India's IPR policy: Being egalitarian or foolhardy?

India's IPR policy: Being egalitarian or foolhardy?

If one takes this reality as a given, especially in the Indian context, then the dilemmas of govern-‘mentality’ might not come as a surprise anymore. Here is a closer look at the much controversial Intellectual Property Rights (IPRs), and some recent official articulations on it.

IPRs like patents, trademarks or copyrights, supposedly protect  new and innovative products giving the inventor private rights over their sale, import, export and distribution. Any commercial use of the product cannot be without due permissions and royalties to the ‘original’ inventor.

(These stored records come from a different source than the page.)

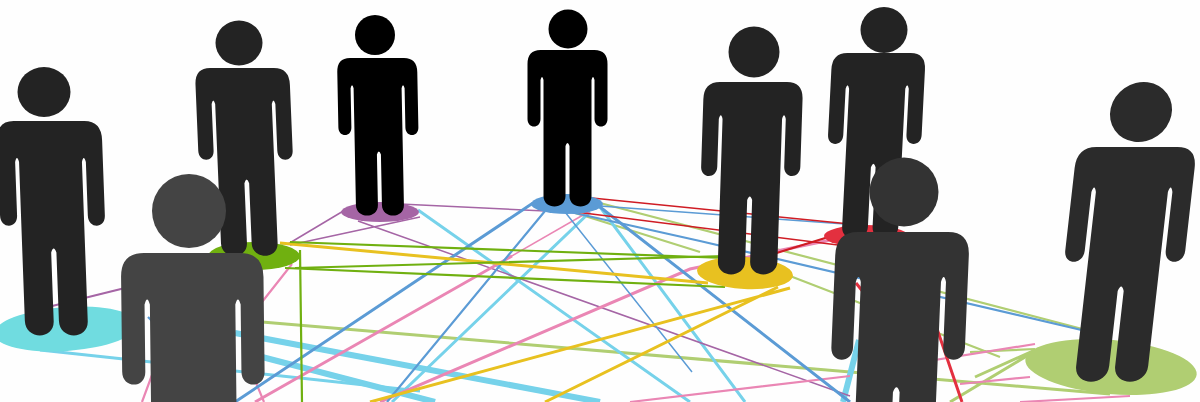
<!DOCTYPE html>
<html lang="en">
<head>
<meta charset="utf-8">
<title>Connected people</title>
<style>
:root {
  --paper: #fefefe; --black: #000; --ink: #232323; --slate: #333; --grey: #444;
  --cyan: #70dce0; --sky: #76d2ea; --blue: #5b9bd5; --green: #70b010; --lime: #b0ce72;
  --yellow: #e8c120; --purple: #a565a5; --pink: #ea86b4; --red: #e3303f; --crimson: #cf1c24;
}
html, body { margin: 0; height: 100%; overflow: hidden; background: var(--paper); }
svg { display: block; width: 1200px; height: 402px; }
.links { fill: none; stroke-width: 2.2; }
.thin { stroke-width: 1.5; }
.bold { stroke-width: 3; }
.heavy { stroke-width: 6; }
</style>
</head>
<body>
<svg viewBox="0 0 1200 402" role="img" aria-label="Nine people standing on coloured discs joined by a web of lines">
  <defs>
    <path id="body" d="M-27 0H27Q40 0 40 14V69C40 79 27 79 27 69V30Q25.5 24 24 30V146C24 160 2 160 2 146V96Q0 90-2 96V146C-2 160-24 160-24 146V30Q-25.5 24-27 30V69C-27 79-40 79-40 69V14Q-40 0-27 0Z"/>
  </defs>
  <rect width="1200" height="402" fill="var(--paper)"/>

  <g class="links">
    <g stroke="var(--lime)">
      <path d="M600 203L1090 331M572 212L700 252M790 276L1000 357M970 352L1035 349"/>
      <path class="bold" d="M262 322L1110 394M950 402L1040 348M975 377L1035 350"/>
    </g>
    <g stroke="var(--sky)">
      <path class="bold" d="M418 210L690 402M600 207L745 402M590 212L392 402M40 350L420 391"/>
      <path class="heavy" d="M235 333L600 402M262 357L435 402M859 340L843 402"/>
    </g>
    <g stroke="var(--purple)">
      <path class="thin" d="M400 204L545 211M345 210L288 244M420 217L290 245M358 221L850 396"/>
      <path d="M40 309L125 288"/>
    </g>
    <g stroke="var(--pink)">
      <path class="thin" d="M590 211L510 257"/>
      <path d="M292 264L262 302M152 375L142 402M254 378L264 402M860 372L1035 344M630 402L850 376M1130 396L1020 402M960 384L1030 377"/>
      <path class="bold" d="M512 256L255 402M845 237L690 269L380 402"/>
    </g>
    <g stroke="var(--blue)">
      <path class="thin" d="M600 206L845 224M565 212L692 372"/>
      <path d="M570 212L700 241L1090 332M545 211L387 402M148 317L156 325"/>
      <path class="bold" d="M533 203L235 402M600 207L850 402"/>
    </g>
    <g stroke="var(--yellow)" class="bold">
      <path d="M280 243L708 283M790 288L370 402M778 287L545 402"/>
    </g>
    <g stroke="var(--green)">
      <path d="M290 242L725 258M295 268L725 256M285 268L725 287M300 250L302 402"/>
    </g>
    <g stroke="var(--crimson)">
      <path class="thin" d="M592 198L850 224M568 211L838 245"/>
      <path d="M848 231L770 255"/>
      <path class="bold" stroke="var(--red)" d="M905 235L962 402M856 283L872 303"/>
    </g>
  </g>

  <g id="discs">
    <ellipse cx="66" cy="329" rx="72" ry="22" fill="var(--cyan)" transform="rotate(-4 66 329)"/>
    <ellipse cx="254" cy="256" rx="46" ry="14" fill="var(--green)"/>
    <ellipse cx="380" cy="212" rx="39" ry="10" fill="var(--purple)"/>
    <ellipse cx="567" cy="204" rx="36" ry="10" fill="var(--blue)"/>
    <ellipse cx="745" cy="273" rx="48" ry="16" fill="var(--yellow)" transform="rotate(3 745 273)"/>
    <ellipse cx="866" cy="236" rx="42" ry="11" fill="var(--red)"/>
    <ellipse cx="1111" cy="367" rx="86" ry="27" fill="var(--lime)" transform="rotate(5 1111 367)"/>
  </g>

  <g id="back-row" fill="var(--ink)">
    <g fill="var(--black)">
      <circle cx="375" cy="35" r="20"/>
      <use href="#body" transform="matrix(1 0 .02 1.006 377 58)"/>
      <circle cx="568" cy="29" r="19.5"/>
      <use href="#body" transform="translate(567.5 50)"/>
    </g>
    <ellipse cx="239" cy="43" rx="23.5" ry="22.5"/>
    <use href="#body" transform="matrix(1.18 0 .05 1.2 242 68)"/>
    <ellipse cx="884" cy="30" rx="23.5" ry="23"/>
    <use href="#body" transform="matrix(1.17 0 -.06 1.19 879 53)"/>
    <circle cx="754" cy="52" r="25.5"/>
    <use href="#body" transform="matrix(1.24 0 -.04 1.23 753.5 82)"/>
    <ellipse cx="44" cy="92" rx="26.5" ry="25"/>
    <use href="#body" transform="matrix(1.31 0 .05 1.37 49 121)"/>
    <ellipse cx="1141" cy="112" rx="32" ry="29" fill="#2b2b2b" transform="rotate(-35 1141 112)"/>
    <use href="#body" fill="#2b2b2b" transform="matrix(1.5 0 -.17 1.5 1137 147)"/>
  </g>

  <g id="front-row">
    <g fill="var(--grey)">
      <circle cx="189" cy="211" r="37"/>
      <use href="#body" transform="matrix(1.78 0 .02 1.72 192 253)"/>
    </g>
    <g fill="var(--slate)">
      <circle cx="904" cy="192" r="34.5"/>
      <use href="#body" transform="matrix(1.67 0 -.07 1.67 903 232)"/>
    </g>
  </g>
</svg>
</body>
</html>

This is what large seed corporations and agriculture research giants are trying to cash in on. IPRs today are a mainstay of profit generation of many corporate and research bodies, be it agriculture, software, art, or medicine. Envisioning a world as it indeed was before — without IPRs, is considered to be a foolhardy dream. Ironically, many of the real innovators in traditional systems of medicine and small farm agriculture continue to situate themselves within a non-IPR world.

So, is Government of India indecisive or confused about which world it wants to belong to and protect? On the side of private profit or on encouraging common heritage and growth of shared knowledge and collective systems?

In August 2009, after a long hiatus the ministry of environment and forests (MoEF) released its latest state of environment report (SOE) 2009 for India. It has reference and makes use of text from page 25 of a 2002 briefing put out by two NGOs, Grain and Kalpavriksh titled ‘Traditional Knowledge of Biodiversity in Asia-Pacific — Problems of Piracy & Protection.’ The SOE deeply questions the role of IPRs and states that IPRs as prescribed through international treaties are being used by commercial interests to gain ownership and control over traditional knowledge. The increased support of the government in facilitating this exercise is also acknowledged and also the fact that communities are struggling to sustain traditional practices in adverse conditions.

On the same page of the SOE is a set of recommendations on traditional knowledge protection. Therein is a very refreshing mention, that one of the ways forward is actually examining and highlighting alternatives to IPRs to be able to protect traditional knowledge. It also states that there is a need to strengthen a unified demand to amend and review the World Trade Organisation’s TRIPs agreement, of which India is a signatory. Since the report is signed and endorsed by Jairam Ramesh, Union minister of state (environment and forests) and Vijay Sharma, the current secretary, MoEF, one has good reason to believe that the MoEF truly agrees to this non-IPR position.

But actions and other statements from the same ministry stand in contrast. The MoEF, its biodiversity regulations, the National Biodiversity Authority under it, all convey that documentation of traditional knowledge (TK) into digital libraries and databases is the first step in the protection of TK. The next step is to grant access of these databases to international patent offices so that they can check any existence of ‘prior art’ before granting of patent rights to the applicant!

This can certainly not be classified as a ‘non-IPR approach.’ A memorandum of understanding (MoU) has already been signed with the European Patent Office in February 2009 granting the EPO access to our Traditional Knowledge Digital Library (TKDL) and another like MoU is due to be signed with the US Patent Office anytime now. This has been reported by the minister, MoEF in the press coverage of what he said during the inauguration of the new office of the National Biodiversity Authority (NBA) in Chennai.

But are the European (EPO) and US (USPTO) patent offices interested in the TKDL for verification of any infrignments? Or would the access to this centralised database be to delve deeper to create new ‘innovations’ based on the knowledge contained therein? The TKDL currently contains transcriptions of over 2 lakh medicinal formulations from 148 books and 230 volumes of Unani, Ayurveda, Siddha besides 500 postures of Yoga.

Quite interestingly, the ministry of human resource development (MHRD) as early as 2006 had written to the prime minister that access to International Patent Offices should not be granted before a national access policy is finalised, and if access is granted then it will be a violation of India’s commitment to the Convention on Biological Diversity (CBD). The CBD mandates the principles of prior informed consent and disclosure of origin of the access before an IPR can be sought. The CSIR and the ministry of commerce’s department of industrial policy believed that since the knowledge in the TKDL is all public domain knowledge, the CBD policies don’t apply to it.

These arguments were ‘duly’ considered before access was granted to the EPO. It may be noted that India’s sui generis system for protection of traditional knowledge to be elaborated under the Biological Diversity Act, 2002 (as a follow up to CBD) is still to be worked out.

Yet, we continue to be keen to create new databases and grant access to international IPR offices as GoI ironically sees it as a means of protection of traditional knowledge. How about seeking real alternatives to the IPR system as stated in the new SOE report by the MoEF?